As for campaign spending in the race, Mayor Lee’s Form 460 posted on the Ethics Commission’s campaign finance database for the period ending October 17, 2015 shows he had spent $1,401,248 during 2015, 31 times more than the $44,439 in combined spending by the “1-2-3 to Replace Ed Lee” coalition during the same period. Lee’s $1.4 million spent garnering his 105,298 votes translates to $13.31 per vote, whereas the $44,439 in combined spending by the 1-2-3 Coalition garnered 60,948 votes at a cost of just $0.64 per vote.

The sad truth is Lee’s approval rating plunged drastically. Back on April 21, 2015, the San Francisco Examiner carried an Op-Ed by Larry Bush that reported Lee’s approval rating had drooped to 38%, his disapproval rating was 46%, and 16% of voters were unsure. No small wonder Lee managed to garner just 51.85% of votes cast in November 2015. It reflects little confidence in the mayor, not a mandate.

The San Francisco Examiner’s October 15 editorial accompanying it’s endorsements for the November 3 election reported Lee had refused to meet with the Examiner’s editorial board. The editorial noted it’s a shame when a sitting mayor can get away with being aloof and disengaged with the civic process during an election season, and without a greater civic dialogue about where we are going and how we intend to get there, The City loses out.

The election results show clearly Mayor Lee has no mandate from voters, just a few Emperor’s new clothes. Indeed, election results illustrate a referendum against our mayor and his many failed policies during the five years he’s served as mayor.

After all, 48.15% (97,771) of voters just couldn’t bring themselves to vote for Lee as their first choice in the 203,096 total ballots cast. And with just 7,420 ballots transferred to him during RCV Lee captured just 113,191 ballots, 55.74% of all 203,069 ballots cast.

Don’t for a minute believe the myth in the final RCV Pass Report that Lee received 67.28% of final RCV votes, and Francisco Herrera received 32.72%. It’s a myth precisely because the denominator was reduced to just 168,232 final ballots, by creatively tossing out 17.16% (34,837) of the 203,069 ballots cast, including the 21,325 valid votes for candidates who were simply “eliminated” during ”Pass 1” when those RCV votes weren’t passed on to another candidate.

Had someone unafraid of billionaire Ron Conway’s Citizen’s United “money = speech” buying elections — say State Senator Mark Leno — jumped into the race for mayor, San Franciscans may have gotten a new, anyone-but-Lee mayor and we wouldn’t see him grinning and jiving, and selling the City to the highest bidder, for four more years.

Hopefully, the election of Aaron Peskin as District 3 Supervisor may help restore some balance of power between the legislative and executive branches at City Hall.

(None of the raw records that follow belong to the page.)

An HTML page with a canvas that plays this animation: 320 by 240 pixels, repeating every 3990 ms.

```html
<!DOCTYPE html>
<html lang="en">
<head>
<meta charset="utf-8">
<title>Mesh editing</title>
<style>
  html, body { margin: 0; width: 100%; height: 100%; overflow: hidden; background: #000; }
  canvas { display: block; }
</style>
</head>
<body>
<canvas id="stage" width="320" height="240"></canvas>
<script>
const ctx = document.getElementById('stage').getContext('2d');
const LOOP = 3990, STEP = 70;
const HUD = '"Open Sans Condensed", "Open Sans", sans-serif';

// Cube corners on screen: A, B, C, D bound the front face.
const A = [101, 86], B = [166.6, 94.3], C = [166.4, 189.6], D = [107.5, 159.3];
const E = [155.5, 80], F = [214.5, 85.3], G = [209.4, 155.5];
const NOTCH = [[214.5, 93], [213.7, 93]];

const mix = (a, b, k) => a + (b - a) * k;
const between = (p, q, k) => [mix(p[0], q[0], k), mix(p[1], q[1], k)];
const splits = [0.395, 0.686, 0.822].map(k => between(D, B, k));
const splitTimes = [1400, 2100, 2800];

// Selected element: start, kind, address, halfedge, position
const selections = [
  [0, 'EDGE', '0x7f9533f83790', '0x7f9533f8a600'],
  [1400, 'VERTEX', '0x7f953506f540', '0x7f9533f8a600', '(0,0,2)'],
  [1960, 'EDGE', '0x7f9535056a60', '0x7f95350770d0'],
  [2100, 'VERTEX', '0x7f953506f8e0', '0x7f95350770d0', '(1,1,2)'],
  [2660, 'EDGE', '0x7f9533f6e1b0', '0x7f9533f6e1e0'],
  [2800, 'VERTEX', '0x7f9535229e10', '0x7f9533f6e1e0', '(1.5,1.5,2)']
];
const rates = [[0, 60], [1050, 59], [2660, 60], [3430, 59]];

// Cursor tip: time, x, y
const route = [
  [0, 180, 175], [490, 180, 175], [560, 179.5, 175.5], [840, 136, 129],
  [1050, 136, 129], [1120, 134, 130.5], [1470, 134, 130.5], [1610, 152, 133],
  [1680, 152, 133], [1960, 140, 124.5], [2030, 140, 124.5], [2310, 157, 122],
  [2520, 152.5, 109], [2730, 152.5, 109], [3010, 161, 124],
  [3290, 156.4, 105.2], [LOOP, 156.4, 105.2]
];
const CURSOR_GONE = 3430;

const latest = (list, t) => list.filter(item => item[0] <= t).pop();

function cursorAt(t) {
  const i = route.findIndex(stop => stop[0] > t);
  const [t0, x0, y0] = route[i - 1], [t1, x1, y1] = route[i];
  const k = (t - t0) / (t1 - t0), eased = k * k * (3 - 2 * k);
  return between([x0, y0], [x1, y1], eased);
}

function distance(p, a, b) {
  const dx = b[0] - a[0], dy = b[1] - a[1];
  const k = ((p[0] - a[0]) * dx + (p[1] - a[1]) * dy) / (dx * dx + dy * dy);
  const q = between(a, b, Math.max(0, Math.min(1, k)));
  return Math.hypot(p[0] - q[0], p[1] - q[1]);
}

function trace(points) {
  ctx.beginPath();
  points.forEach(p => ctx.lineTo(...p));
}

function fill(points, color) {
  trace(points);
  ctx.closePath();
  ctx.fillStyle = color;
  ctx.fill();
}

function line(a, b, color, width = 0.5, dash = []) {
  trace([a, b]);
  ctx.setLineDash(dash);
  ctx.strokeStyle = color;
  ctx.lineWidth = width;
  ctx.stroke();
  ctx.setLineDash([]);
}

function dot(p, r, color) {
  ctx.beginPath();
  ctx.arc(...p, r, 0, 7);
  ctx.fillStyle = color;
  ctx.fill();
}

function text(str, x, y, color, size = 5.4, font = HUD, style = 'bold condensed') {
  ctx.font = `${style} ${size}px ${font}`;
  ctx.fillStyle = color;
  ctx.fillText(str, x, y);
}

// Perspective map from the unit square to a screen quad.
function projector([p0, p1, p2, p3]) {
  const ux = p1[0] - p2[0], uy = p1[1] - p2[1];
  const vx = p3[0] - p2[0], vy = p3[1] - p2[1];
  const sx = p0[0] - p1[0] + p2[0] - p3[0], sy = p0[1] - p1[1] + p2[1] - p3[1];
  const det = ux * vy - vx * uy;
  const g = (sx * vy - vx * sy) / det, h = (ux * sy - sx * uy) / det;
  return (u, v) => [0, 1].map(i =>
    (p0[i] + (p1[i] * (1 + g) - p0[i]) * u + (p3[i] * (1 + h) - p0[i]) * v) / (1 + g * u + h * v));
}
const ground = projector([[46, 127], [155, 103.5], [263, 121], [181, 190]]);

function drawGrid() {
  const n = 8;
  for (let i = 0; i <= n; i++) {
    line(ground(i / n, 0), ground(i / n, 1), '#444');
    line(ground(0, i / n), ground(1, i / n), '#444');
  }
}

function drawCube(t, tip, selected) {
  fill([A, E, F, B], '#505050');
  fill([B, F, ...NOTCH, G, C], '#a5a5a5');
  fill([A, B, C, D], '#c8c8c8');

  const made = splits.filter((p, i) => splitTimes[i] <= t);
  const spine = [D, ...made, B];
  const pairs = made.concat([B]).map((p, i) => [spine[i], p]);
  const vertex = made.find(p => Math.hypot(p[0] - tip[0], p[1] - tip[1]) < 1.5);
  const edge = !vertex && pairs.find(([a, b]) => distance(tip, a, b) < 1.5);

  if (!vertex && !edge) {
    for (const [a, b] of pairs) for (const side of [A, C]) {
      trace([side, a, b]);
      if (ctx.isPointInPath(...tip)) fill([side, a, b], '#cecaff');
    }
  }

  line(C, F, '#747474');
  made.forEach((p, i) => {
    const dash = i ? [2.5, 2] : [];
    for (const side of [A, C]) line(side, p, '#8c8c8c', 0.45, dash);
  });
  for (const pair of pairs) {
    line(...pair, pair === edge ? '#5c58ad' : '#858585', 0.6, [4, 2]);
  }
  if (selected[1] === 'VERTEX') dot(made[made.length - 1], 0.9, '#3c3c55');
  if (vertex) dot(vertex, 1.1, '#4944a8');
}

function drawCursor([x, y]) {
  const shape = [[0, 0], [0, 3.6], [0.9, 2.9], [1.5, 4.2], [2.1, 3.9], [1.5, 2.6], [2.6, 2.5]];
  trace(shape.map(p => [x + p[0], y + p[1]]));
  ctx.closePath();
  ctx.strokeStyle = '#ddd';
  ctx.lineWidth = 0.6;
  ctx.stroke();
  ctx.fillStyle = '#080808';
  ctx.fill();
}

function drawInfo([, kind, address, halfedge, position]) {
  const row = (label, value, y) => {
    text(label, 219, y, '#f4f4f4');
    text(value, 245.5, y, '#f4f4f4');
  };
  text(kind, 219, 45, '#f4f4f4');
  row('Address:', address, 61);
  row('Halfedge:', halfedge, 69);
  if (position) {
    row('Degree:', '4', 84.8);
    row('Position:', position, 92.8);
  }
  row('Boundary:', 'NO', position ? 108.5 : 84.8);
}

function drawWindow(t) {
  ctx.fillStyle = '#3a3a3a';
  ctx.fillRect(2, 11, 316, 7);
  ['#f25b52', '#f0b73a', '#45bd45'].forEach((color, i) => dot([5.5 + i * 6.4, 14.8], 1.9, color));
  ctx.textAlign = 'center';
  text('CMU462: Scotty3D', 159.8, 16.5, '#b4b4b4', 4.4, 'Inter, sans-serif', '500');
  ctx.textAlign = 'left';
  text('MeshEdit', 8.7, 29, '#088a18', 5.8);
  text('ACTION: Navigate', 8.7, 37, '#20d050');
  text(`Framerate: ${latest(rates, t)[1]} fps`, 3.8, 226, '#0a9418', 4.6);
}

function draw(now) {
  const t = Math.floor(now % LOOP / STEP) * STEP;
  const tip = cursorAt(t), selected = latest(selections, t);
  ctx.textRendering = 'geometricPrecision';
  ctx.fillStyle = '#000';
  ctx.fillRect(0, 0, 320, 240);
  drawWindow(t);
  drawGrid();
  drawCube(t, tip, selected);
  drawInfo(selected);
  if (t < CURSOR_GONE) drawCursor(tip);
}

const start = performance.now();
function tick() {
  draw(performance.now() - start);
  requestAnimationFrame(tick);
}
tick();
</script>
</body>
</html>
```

If not, the only option left may be to consider quickly mounting a recall campaign against Mayor Lee, to prevent a complete sell-out of the City to his billionaire backers, including Ron Conway and his ilk, during the next four years.


Monette-Shaw is a columnist for San Francisco’s Westside Observer newspaper.  He received a James Madison Freedom of Information Award from the Society of Professional Journalists-Northern California Chapter in 2012.  He can be contacted at monette-shaw@westsideobserver.